==== Recorded information ====

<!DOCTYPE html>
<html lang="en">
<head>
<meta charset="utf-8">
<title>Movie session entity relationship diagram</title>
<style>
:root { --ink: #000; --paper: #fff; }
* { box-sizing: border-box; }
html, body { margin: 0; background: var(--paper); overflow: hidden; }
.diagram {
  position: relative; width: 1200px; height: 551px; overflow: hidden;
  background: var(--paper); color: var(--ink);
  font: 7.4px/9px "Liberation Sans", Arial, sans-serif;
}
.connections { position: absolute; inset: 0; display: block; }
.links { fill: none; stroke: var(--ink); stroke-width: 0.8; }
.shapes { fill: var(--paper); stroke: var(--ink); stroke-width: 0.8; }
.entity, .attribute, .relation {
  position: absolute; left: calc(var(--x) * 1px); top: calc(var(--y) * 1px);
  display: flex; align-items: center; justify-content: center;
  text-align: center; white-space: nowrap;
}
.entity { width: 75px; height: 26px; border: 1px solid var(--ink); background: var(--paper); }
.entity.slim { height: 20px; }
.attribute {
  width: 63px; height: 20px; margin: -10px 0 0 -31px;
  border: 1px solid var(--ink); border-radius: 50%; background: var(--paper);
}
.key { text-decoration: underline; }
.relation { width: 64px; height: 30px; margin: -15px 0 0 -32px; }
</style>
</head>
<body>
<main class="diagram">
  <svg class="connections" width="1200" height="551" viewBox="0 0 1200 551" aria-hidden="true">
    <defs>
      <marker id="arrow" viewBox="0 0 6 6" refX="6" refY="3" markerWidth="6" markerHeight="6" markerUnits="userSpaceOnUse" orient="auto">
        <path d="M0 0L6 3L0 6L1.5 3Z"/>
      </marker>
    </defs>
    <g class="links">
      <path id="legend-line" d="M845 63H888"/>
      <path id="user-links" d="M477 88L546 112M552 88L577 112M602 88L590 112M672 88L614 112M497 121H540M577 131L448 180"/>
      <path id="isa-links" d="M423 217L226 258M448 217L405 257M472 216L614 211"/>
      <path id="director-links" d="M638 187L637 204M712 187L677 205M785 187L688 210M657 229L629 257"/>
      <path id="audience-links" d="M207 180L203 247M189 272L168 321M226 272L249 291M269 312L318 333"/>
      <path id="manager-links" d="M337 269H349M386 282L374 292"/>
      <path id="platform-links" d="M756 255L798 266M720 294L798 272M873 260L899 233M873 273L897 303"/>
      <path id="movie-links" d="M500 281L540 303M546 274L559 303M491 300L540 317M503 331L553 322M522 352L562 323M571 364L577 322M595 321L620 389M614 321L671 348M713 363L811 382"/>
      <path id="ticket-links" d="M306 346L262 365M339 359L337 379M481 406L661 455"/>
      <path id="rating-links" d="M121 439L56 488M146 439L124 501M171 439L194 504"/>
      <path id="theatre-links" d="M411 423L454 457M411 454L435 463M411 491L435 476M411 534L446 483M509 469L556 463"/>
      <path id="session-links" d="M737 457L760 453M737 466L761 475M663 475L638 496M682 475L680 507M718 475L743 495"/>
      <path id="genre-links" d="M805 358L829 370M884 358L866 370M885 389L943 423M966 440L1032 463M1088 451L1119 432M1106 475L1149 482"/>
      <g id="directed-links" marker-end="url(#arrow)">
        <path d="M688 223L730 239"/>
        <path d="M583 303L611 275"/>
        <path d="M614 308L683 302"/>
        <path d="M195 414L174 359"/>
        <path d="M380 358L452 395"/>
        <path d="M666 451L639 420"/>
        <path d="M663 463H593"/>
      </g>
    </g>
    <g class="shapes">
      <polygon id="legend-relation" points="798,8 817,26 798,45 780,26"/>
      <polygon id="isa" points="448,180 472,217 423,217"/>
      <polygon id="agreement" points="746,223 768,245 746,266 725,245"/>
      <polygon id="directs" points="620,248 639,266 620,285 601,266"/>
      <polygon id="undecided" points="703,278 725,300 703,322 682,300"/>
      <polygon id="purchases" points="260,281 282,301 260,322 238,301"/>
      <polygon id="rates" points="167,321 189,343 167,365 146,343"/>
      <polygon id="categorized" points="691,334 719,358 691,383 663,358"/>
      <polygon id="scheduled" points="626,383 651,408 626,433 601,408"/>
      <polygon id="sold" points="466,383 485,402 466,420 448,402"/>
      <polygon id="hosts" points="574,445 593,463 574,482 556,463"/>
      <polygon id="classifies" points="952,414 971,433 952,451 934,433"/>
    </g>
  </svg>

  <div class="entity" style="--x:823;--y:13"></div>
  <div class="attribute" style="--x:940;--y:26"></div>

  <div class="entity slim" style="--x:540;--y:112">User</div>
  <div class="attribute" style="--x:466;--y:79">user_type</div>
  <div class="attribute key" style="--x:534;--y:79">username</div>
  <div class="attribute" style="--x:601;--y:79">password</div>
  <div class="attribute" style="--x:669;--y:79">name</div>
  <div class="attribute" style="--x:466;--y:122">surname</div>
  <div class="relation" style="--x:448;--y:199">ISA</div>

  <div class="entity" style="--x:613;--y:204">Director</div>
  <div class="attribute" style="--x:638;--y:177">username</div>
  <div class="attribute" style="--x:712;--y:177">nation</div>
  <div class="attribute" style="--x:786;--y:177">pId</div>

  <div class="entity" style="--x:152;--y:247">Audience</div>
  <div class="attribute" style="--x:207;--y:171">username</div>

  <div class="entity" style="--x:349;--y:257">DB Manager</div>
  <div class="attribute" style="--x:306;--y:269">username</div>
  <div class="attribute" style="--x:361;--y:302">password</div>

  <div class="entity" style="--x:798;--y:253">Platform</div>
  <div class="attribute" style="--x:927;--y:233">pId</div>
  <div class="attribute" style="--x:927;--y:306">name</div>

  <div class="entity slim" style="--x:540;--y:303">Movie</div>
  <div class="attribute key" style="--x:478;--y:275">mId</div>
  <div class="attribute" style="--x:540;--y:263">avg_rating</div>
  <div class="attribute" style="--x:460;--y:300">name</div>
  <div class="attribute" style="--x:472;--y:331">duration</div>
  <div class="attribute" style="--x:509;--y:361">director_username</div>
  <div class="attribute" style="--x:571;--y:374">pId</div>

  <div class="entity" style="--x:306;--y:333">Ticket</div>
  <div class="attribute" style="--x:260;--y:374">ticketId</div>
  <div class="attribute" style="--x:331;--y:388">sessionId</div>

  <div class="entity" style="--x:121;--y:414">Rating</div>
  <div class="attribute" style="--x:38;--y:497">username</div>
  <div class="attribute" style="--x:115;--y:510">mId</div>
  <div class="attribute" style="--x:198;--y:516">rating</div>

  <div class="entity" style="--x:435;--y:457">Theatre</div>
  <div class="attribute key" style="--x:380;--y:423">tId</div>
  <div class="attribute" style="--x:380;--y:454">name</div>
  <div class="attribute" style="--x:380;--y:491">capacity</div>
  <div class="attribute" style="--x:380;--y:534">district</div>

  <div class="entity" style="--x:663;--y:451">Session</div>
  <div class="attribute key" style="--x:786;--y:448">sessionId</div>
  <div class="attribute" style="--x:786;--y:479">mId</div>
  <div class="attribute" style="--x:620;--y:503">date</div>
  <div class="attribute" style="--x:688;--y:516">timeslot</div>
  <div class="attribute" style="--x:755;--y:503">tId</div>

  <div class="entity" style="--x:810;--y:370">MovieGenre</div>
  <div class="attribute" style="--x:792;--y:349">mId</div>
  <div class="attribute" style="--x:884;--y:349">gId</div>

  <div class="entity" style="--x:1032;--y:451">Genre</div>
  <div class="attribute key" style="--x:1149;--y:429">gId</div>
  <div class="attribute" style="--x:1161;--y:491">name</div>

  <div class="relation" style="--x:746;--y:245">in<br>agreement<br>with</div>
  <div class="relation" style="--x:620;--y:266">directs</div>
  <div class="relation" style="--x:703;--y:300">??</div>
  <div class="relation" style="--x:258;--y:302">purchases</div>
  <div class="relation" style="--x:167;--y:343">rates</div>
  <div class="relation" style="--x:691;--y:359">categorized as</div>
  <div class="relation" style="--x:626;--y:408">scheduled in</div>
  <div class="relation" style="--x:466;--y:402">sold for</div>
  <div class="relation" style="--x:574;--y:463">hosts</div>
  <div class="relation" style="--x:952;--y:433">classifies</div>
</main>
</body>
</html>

====

If a line in the entries above contains "html", report it.

<!DOCTYPE html>
<html lang="en">
html, body { margin: 0; background: var(--paper); overflow: hidden; }
</html>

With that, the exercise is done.